EXERCISE DIRECTIONS
Using the listing below, print exactly everything from the line with "218L614 216M640 218Q645" down to the line with "584L66 560Q70 557", both included, and nothing more.

##### SUPPLIED DATA #####

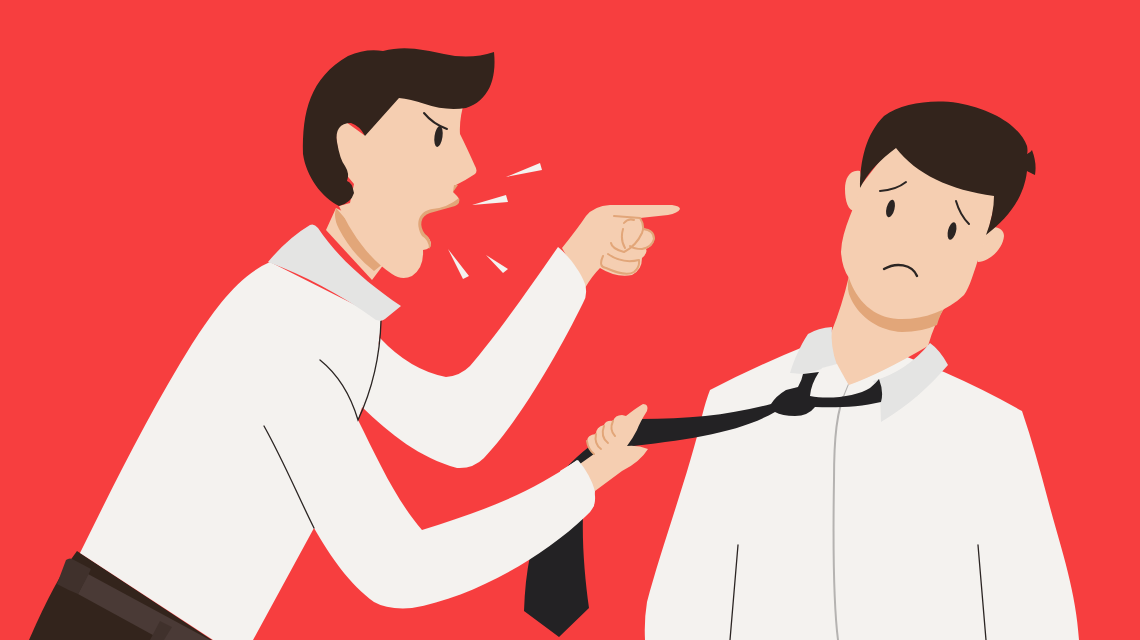
<!DOCTYPE html>
<html lang="en">
<head>
<meta charset="utf-8">
<title>Angry boss and worried colleague</title>
<style>
:root {
  --red: #f73e3f;
  --skin: #f5ceb1;
  --skin-shade: #e2a679;
  --hair: #33241c;
  --shirt: #f4f2ef;
  --collar: #e4e4e3;
  --tie: #232224;
  --belt: #4a3a36;
  --belt-loop: #40312c;
  --ink: #2b2523;
  --placket: #b5b3b1;
}
html, body { margin: 0; height: 100%; overflow: hidden; background: var(--red); }
.scene { display: block; width: 1140px; height: 640px; }
.backdrop { fill: var(--red); }
.skin { fill: var(--skin); }
.skin-shade { fill: var(--skin-shade); }
.hair, .trousers { fill: var(--hair); }
.shirt, .shout { fill: var(--shirt); }
.collar { fill: var(--collar); }
.tie { fill: var(--tie); }
.belt { fill: var(--belt); }
.belt-loop { fill: var(--belt-loop); }
.eye { fill: var(--ink); }
.line { fill: none; stroke: var(--ink); stroke-width: 1.3; stroke-linecap: round; }
.brow { stroke-width: 2; }
.mouth { stroke-width: 2.4; }
.finger-line { fill: none; stroke: var(--skin-shade); stroke-width: 2; stroke-linecap: round; stroke-linejoin: round; }
.placket { fill: none; stroke: var(--placket); stroke-width: 2; }
</style>
</head>
<body>
<svg class="scene" viewBox="0 0 1140 640" role="img" aria-label="A man shouts, points and pulls the tie of a sad colleague">
  <rect class="backdrop" width="1140" height="640"/>

  <g id="colleague">
    <path class="shirt" d="M808 345Q756 366 710 390Q706 400 702 416C690 470 662 545 647 602Q644 620 645 640H1079C1076 590 1060 545 1048 500C1040 470 1032 440 1022 411Q985 390 944 372L890 350Z"/>
    <path class="line" d="M738 545L730 640M978 545L986 640"/>
    <path class="placket" d="M848 384C836 410 834 440 834 480C833 540 833 600 838 640"/>
    <path class="skin" d="M849 276Q842 306 831 333L830 348Q838 372 849 385Q880 374 928 346Q934 324 946 305Z"/>
    <path class="skin-shade" d="M849 276Q846 290 851 299C860 318 880 331 902 332Q922 332 937 325Q940 314 946 305Z"/>
    <path class="skin" d="M860 171C850 169 845 178 845 189C845 201 848 211 855 211L866 200ZM988 228C996 225 1004 229 1004 236C1003 248 991 261 978 262L974 250Z"/>
    <path class="skin" d="M896 140L862 184C856 205 842 228 841 252Q842 268 849 278C856 300 874 318 898 319C922 320 946 312 964 295C972 284 976 262 988 232L998 190Z"/>
    <path class="hair" d="M860 188C860 160 866 134 884 116C902 103 932 99 958 103C992 109 1020 126 1027 146Q1028 151 1027 154Q1031 152 1032 150Q1037 163 1035 175Q1029 172 1027 171C1024 198 1008 218 986 235Q994 214 994 196C950 190 916 174 896 148C880 160 868 172 860 188Z"/>
    <ellipse class="eye" cx="890.5" cy="208.5" rx="4" ry="9" transform="rotate(14 890.5 208.5)"/>
    <ellipse class="eye" cx="952" cy="231" rx="4" ry="9" transform="rotate(14 952 231)"/>
    <path class="line brow" d="M880 191Q896 190 906 182M956 201Q960 215 969 224"/>
    <path class="line mouth" d="M884 269C896 262 912 264 917 276"/>
    <path class="collar" d="M832 327Q818 328 808 334C800 346 794 360 790 373L803 374L837 365Q830 346 832 327ZM930 343Q940 350 948 365C930 386 908 406 881 422L880 392L873 381Q906 372 930 343Z"/>
    <path class="shirt" d="M837 364L848 384L843 396L809 399Q812 380 822 368Z"/>
  </g>

  <g id="necktie">
    <path class="tie" d="M640 419C690 419 730 415 771 404Q776 396 786 390L798 387Q802 380 803 374L819 372Q811 384 810 396C830 400 858 396 870 388Q876 383 879 379Q884 392 881 402C860 407 836 408 815 407Q808 416 795 416Q782 416 775 412C740 432 690 440 622 447Z"/>
    <path class="tie" d="M590 446Q576 457 566 468L552 520Q540 536 530 556Q525 580 524 611L559 637L589 608C585 580 582 545 583 515L598 460Z"/>
  </g>

  <g id="boss">
    <g id="pointing-arm">
      <path class="skin" d="M562 248Q578 228 586 216Q594 206 610 205L672 205Q680 206 680 209Q678 213 668 215L640 218Q644 223 643 228Q654 230 654 238Q654 246 646 249Q648 253 642 258Q642 270 632 275Q616 278 600 268Q592 276 585 288Z"/>
      <path class="finger-line" d="M640 218L614 216M640 218Q645 226 642 233Q636 246 624 252Q612 249 611 243M623 229Q620 240 625 248M624 223Q628 218 634 220M643 229Q654 230 654 239Q652 247 642 249Q634 249 630 246M603 256Q598 267 606 268Q626 277 634 272Q640 267 639 260Q622 264 608 254"/>
      <path class="shirt" d="M380 338Q410 370 446 377Q460 376 470 366C496 336 528 290 558 247C566 253 580 270 585 284Q588 295 583 303C560 350 520 420 484 458Q473 469 457 468C420 458 390 434 362 407Z"/>
    </g>

    <path class="trousers" d="M77 551Q55 580 29 640H212Z"/>
    <path class="belt" d="M78 594L88 574L210 640H162Z"/>
    <path class="belt-loop" d="M57 584L66 560Q70 557 74 560L91 569Q86 580 78 594Q68 590 57 584ZM150 640L160 621L172 627L164 640Z"/>

    <path class="skin" d="M336 208L326 230L372 280L384 264L400 240Z"/>
    <path class="skin-shade" d="M336 208Q333 218 339 229Q352 254 374 271L384 263Z"/>
    <path class="shirt" d="M270 262C238 276 214 310 192 344C152 408 116 480 80 553L213 640H253L314 528C330 556 350 585 374 602Q388 610 412 608C470 598 540 560 586 516Q596 508 595 496Q590 476 577 460C530 494 480 512 422 530C396 500 378 460 358 420C368 390 380 355 381 318Z"/>
    <path class="line" d="M264 426C284 462 298 496 314 528M320 360C340 376 352 400 358 420C372 390 380 356 381 321"/>
    <path class="collar" d="M268 262Q288 238 310 225Q314 223 318 228C338 258 368 284 401 306L385 319Q382 322 376 320C340 294 304 275 268 262Z"/>

    <path class="skin" d="M397 92L364 135L346 122C336 124 335 134 337 144Q340 168 349 178L354 184L350 203L339 206C350 232 370 260 392 274Q402 281 412 276Q424 268 423 250Q431 249 431 243Q429 236 424 235C417 225 420 214 430 211Q446 209 457 204Q461 200 457 196L453 192L456 185Q466 180 475 174Q478 171 475 166Q467 148 460 134Q459 118 465 100Z"/>
    <path class="skin-shade" d="M453 192L458 185L454 185ZM459 198Q461 203 455 206L430 213C420 216 419 226 425 234Q431 238 431 246L429 249Q429 240 422 236C414 222 420 211 432 209Q447 208 459 198Z"/>
    <path class="hair" d="M339 206C322 198 306 176 303 154C302 112 310 78 348 56Q366 48 383 51C405 45 425 50 444 54Q470 60 494 52C497 80 488 101 466 108Q445 111 425 104Q410 99 399 98L365 136Q360 126 351 123C340 123 335 130 337 142Q340 160 345 166Q350 174 347 181Q352 182 354 193Q351 203 339 206Z"/>
    <ellipse class="eye" cx="438.5" cy="136.500" rx="4" ry="10.5" transform="rotate(8 438.5 136.500)"/>
    <path class="line brow" d="M424 113Q433 124 447 129"/>

    <g id="shouting">
      <path class="shout" d="M506 177L540 163L542 170ZM472 205L506 195L508 202ZM448 249L469 276L463 279ZM486 255L508 269L503 273Z"/>
    </g>

    <g id="gripping-hand">
      <path class="skin" d="M577 466L594 454Q588 450 587 441Q587 435 596 434Q596 427 604 425Q606 420 613 421Q615 415 622 415L626 416Q636 408 643 404Q649 404 647 411Q640 422 637 430Q633 438 627 446Q638 445 648 449Q640 462 622 471L595 491Z"/>
      <path class="finger-line" d="M596 434Q594 444 601 449M604 426Q600 437 608 443M613 421Q609 430 615 436M587 441Q588 449 594 454"/>
      <path class="shirt" d="M560 471L578 460Q590 474 595 491L594 506L570 528Z"/>
    </g>
  </g>
</svg>
</body>
</html>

#####

REPLY TO THE EXERCISE
      <path class="finger-line" d="M640 218L614 216M640 218Q645 226 642 233Q636 246 624 252Q612 249 611 243M623 229Q620 240 625 248M624 223Q628 218 634 220M643 229Q654 230 654 239Q652 247 642 249Q634 249 630 246M603 256Q598 267 606 268Q626 277 634 272Q640 267 639 260Q622 264 608 254"/>
      <path class="shirt" d="M380 338Q410 370 446 377Q460 376 470 366C496 336 528 290 558 247C566 253 580 270 585 284Q588 295 583 303C560 350 520 420 484 458Q473 469 457 468C420 458 390 434 362 407Z"/>
    </g>

    <path class="trousers" d="M77 551Q55 580 29 640H212Z"/>
    <path class="belt" d="M78 594L88 574L210 640H162Z"/>
    <path class="belt-loop" d="M57 584L66 560Q70 557 74 560L91 569Q86 580 78 594Q68 590 57 584ZM150 640L160 621L172 627L164 640Z"/>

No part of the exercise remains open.